>>>>>

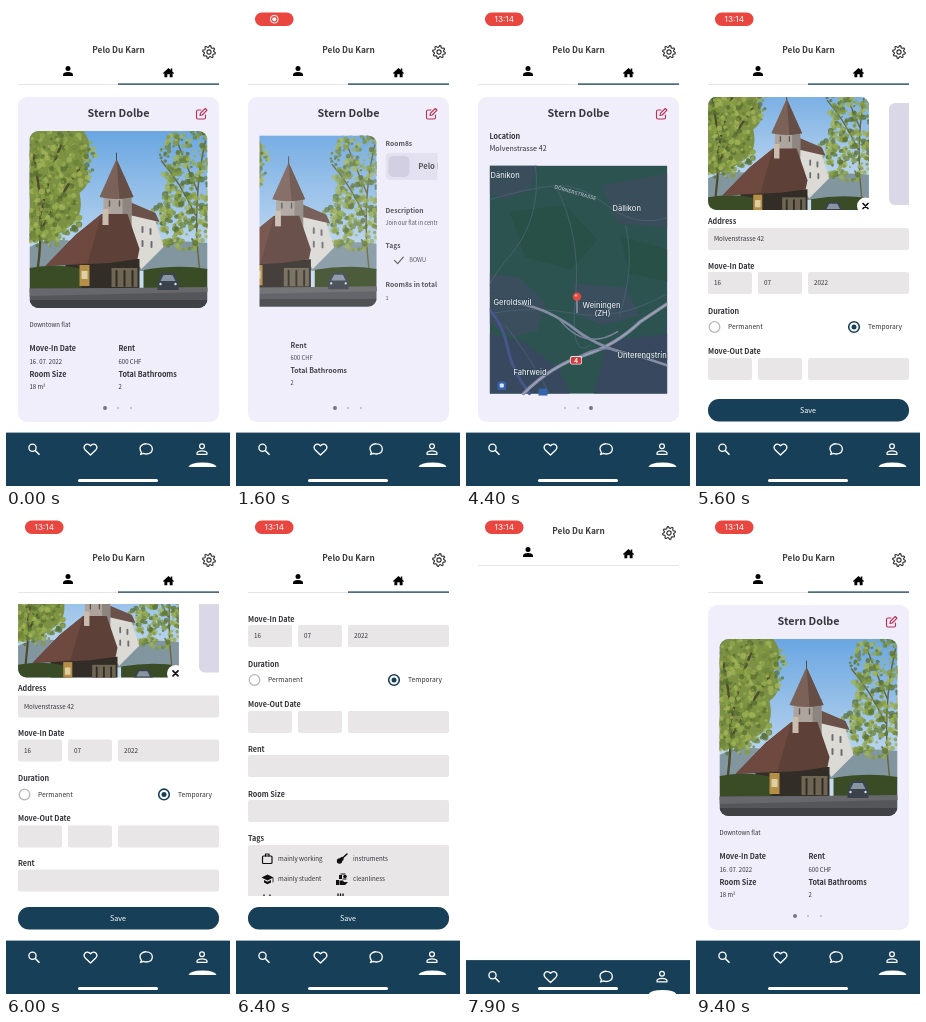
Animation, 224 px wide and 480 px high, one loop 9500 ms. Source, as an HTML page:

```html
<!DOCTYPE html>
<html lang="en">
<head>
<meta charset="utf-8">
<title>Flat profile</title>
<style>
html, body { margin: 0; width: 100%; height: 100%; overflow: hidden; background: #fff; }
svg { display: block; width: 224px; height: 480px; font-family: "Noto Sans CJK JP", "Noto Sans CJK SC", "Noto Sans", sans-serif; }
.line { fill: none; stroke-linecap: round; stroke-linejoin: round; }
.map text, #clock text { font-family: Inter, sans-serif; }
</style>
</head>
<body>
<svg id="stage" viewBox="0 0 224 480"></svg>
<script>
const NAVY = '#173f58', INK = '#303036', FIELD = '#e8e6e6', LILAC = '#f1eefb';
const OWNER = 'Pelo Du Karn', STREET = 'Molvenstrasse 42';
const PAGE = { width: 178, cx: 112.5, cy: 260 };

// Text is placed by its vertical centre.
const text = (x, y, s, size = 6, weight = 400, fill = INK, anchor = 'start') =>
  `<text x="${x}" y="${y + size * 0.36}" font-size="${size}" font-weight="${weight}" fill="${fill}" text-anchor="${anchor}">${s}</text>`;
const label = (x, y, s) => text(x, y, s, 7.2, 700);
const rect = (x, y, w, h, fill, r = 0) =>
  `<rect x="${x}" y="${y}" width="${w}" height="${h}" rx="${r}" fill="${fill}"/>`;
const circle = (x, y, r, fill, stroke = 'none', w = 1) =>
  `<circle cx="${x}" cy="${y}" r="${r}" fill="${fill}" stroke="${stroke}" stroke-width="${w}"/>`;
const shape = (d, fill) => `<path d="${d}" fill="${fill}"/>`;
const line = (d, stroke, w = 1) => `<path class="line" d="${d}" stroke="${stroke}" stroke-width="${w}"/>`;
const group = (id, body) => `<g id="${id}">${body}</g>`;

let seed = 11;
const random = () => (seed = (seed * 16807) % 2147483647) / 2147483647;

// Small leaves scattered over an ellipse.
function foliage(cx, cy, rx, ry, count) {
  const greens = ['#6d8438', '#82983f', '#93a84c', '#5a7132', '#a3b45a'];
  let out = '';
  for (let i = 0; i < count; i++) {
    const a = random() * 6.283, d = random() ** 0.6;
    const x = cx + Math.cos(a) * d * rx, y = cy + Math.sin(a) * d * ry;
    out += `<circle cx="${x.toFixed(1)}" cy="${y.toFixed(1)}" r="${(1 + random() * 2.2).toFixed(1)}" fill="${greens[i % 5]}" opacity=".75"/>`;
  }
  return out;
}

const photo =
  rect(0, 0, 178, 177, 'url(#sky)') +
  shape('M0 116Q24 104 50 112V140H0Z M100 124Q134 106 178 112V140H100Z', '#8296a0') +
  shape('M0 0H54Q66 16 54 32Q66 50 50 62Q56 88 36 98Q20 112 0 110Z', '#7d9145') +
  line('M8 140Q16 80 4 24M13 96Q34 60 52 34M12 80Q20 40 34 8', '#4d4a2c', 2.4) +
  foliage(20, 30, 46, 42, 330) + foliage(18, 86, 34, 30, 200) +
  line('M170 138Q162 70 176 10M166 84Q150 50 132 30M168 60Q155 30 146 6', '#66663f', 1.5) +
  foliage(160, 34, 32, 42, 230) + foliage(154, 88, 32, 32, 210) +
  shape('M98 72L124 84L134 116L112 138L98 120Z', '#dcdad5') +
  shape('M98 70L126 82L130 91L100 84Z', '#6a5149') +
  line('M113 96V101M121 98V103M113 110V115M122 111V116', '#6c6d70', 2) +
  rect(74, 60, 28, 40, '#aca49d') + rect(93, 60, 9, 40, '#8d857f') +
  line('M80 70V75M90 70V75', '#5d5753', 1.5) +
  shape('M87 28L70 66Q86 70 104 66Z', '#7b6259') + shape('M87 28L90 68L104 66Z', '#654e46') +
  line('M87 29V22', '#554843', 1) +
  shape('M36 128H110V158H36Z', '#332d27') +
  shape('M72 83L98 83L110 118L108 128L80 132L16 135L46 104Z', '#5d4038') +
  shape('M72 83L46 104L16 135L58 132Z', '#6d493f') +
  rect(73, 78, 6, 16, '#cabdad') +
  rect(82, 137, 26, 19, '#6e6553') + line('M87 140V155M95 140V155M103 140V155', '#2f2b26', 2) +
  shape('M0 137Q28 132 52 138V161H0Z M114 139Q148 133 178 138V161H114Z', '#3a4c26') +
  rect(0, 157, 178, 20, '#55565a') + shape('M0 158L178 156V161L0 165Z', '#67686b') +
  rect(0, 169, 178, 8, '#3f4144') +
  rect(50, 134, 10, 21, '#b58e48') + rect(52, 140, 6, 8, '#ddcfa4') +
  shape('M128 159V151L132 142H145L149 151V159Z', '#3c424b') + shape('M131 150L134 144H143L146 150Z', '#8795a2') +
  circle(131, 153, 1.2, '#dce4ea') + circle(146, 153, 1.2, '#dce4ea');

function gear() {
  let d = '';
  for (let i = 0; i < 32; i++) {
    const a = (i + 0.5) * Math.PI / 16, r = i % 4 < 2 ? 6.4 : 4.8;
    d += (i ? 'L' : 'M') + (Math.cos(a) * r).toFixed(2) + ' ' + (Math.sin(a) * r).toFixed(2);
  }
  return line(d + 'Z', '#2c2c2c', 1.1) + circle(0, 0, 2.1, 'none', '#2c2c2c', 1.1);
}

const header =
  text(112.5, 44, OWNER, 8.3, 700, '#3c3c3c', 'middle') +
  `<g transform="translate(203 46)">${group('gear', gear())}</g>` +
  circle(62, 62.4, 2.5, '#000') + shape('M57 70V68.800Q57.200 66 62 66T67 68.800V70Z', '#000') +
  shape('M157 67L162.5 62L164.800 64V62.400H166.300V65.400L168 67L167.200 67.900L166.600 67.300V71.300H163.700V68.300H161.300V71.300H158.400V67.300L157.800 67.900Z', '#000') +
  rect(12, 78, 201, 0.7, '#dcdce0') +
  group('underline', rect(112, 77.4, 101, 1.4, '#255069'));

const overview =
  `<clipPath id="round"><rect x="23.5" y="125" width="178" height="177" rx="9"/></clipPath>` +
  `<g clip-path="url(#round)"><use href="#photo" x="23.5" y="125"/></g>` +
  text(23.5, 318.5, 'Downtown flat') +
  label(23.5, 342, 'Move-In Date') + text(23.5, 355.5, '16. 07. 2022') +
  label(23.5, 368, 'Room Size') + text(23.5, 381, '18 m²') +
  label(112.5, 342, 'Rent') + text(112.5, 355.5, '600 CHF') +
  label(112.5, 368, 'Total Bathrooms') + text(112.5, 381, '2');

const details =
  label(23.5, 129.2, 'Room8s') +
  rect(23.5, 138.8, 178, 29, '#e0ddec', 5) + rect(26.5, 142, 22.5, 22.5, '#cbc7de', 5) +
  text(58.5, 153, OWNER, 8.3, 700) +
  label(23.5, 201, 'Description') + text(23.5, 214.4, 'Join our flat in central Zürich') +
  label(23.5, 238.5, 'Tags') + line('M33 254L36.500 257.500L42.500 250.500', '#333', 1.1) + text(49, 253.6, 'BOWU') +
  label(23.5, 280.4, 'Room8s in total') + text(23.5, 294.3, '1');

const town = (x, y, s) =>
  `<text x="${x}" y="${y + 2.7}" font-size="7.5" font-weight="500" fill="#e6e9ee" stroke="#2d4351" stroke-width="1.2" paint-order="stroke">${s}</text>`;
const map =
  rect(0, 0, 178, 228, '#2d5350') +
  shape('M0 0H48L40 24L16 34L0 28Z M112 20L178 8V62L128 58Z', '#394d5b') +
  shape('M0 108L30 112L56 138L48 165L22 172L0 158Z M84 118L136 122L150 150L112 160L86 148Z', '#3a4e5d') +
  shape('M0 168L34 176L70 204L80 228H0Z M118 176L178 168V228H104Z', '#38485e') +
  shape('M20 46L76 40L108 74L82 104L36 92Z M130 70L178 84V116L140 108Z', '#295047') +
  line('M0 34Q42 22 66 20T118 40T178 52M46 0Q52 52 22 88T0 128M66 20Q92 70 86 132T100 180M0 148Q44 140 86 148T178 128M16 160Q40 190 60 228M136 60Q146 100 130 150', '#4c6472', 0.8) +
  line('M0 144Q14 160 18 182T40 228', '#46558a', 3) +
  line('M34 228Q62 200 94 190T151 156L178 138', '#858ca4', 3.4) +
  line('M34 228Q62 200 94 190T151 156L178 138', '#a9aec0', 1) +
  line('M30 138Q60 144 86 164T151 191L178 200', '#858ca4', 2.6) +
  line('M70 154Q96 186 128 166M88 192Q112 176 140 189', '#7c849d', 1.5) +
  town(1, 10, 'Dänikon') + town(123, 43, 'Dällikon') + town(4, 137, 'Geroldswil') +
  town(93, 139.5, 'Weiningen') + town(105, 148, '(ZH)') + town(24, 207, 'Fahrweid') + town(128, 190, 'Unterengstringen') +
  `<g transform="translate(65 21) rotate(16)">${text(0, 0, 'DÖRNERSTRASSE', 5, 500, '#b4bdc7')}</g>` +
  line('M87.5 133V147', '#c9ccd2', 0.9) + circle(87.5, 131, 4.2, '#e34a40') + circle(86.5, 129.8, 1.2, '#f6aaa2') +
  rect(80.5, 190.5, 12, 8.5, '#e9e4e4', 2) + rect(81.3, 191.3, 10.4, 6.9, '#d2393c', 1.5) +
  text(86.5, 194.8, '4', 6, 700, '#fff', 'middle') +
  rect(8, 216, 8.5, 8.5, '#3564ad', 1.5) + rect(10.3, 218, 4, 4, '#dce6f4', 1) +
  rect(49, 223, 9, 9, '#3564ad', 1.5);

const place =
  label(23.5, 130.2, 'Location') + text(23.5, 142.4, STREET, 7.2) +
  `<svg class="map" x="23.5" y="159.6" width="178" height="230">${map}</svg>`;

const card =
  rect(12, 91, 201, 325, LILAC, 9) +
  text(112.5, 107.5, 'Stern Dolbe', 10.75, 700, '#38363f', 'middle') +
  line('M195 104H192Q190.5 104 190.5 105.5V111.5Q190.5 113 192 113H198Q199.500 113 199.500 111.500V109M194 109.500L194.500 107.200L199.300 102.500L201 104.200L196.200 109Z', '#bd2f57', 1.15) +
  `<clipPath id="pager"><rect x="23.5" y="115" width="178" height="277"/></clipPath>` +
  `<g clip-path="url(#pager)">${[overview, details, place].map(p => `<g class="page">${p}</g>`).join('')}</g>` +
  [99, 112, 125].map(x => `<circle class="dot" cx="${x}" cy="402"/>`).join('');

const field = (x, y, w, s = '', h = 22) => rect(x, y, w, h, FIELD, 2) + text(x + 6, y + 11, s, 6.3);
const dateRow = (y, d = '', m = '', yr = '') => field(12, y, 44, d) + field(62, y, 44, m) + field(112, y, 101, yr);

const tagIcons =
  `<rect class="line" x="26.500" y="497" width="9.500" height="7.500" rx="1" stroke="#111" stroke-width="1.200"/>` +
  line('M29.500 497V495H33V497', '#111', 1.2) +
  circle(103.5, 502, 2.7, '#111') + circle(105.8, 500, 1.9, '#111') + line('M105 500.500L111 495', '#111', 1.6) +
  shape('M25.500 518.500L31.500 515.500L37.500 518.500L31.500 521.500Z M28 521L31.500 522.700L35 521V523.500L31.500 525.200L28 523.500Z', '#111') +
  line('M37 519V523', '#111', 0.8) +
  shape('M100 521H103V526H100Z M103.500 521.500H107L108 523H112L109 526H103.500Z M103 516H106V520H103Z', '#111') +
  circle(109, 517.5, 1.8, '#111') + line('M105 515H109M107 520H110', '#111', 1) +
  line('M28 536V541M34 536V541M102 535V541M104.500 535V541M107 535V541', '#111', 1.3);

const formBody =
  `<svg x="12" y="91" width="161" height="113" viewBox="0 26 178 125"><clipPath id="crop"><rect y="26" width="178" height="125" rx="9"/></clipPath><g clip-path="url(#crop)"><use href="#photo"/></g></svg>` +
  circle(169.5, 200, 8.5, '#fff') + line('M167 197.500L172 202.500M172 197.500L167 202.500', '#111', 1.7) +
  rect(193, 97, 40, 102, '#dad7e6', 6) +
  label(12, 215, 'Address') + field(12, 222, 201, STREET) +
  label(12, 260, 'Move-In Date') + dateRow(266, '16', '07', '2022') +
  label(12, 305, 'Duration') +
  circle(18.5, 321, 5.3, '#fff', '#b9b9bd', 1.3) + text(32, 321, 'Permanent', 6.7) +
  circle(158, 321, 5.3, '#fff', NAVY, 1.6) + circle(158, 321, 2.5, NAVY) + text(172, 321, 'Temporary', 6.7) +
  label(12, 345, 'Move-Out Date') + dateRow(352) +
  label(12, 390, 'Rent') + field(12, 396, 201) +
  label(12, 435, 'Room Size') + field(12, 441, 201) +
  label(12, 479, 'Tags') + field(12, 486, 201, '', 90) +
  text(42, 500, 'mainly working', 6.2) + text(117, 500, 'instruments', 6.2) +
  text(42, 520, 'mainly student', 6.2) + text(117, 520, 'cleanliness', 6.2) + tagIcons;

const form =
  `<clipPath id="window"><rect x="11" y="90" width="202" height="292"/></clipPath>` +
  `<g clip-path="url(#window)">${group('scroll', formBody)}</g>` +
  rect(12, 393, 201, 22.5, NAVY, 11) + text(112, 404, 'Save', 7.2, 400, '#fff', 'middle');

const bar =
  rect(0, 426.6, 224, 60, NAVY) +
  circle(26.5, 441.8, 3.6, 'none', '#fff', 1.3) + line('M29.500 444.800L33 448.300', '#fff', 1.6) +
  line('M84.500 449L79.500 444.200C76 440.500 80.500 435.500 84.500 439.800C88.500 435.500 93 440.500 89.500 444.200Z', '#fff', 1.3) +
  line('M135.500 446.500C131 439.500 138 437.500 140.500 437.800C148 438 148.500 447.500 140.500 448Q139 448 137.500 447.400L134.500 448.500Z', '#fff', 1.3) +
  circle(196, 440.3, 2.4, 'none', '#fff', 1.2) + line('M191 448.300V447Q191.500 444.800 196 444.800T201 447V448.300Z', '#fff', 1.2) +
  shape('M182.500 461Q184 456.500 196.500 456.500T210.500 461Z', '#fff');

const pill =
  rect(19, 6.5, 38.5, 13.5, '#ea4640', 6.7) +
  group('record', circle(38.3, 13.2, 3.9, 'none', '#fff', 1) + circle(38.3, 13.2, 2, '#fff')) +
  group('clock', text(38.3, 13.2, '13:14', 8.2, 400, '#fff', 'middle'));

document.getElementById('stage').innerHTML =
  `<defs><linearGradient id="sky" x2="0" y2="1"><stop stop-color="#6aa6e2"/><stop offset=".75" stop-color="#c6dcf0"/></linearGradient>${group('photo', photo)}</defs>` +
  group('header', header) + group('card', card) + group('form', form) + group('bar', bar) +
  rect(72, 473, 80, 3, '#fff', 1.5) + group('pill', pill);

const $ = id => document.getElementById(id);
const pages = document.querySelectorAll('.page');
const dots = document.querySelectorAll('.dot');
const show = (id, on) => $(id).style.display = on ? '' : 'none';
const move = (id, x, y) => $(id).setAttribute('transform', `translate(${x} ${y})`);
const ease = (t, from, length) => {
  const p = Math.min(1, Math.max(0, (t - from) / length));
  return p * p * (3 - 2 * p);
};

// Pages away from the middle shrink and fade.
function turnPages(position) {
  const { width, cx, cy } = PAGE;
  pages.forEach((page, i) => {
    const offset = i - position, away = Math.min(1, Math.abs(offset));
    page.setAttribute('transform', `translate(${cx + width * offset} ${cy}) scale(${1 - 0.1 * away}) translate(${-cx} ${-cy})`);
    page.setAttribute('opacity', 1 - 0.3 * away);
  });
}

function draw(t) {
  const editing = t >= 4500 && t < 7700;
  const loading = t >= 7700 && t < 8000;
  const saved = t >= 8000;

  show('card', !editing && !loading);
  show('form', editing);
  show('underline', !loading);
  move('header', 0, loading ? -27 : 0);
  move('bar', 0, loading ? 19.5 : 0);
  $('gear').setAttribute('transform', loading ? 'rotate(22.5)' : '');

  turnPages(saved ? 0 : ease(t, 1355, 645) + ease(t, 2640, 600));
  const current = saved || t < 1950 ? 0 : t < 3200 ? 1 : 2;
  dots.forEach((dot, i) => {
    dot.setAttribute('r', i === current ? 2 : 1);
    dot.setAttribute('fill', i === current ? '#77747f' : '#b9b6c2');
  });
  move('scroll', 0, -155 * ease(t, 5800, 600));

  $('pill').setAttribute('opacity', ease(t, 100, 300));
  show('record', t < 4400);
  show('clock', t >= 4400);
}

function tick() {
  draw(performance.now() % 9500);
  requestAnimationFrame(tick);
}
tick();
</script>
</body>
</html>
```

<<<<<

[ABOUT THIS EXERCISE]:
Go through the records line by line, and copy each line that holds the string "loading".

[WRITTEN RESPONSE]:
  const loading = t >= 7700 && t < 8000;
  show('card', !editing && !loading);
  show('underline', !loading);
  move('header', 0, loading ? -27 : 0);
  move('bar', 0, loading ? 19.5 : 0);
  $('gear').setAttribute('transform', loading ? 'rotate(22.5)' : '');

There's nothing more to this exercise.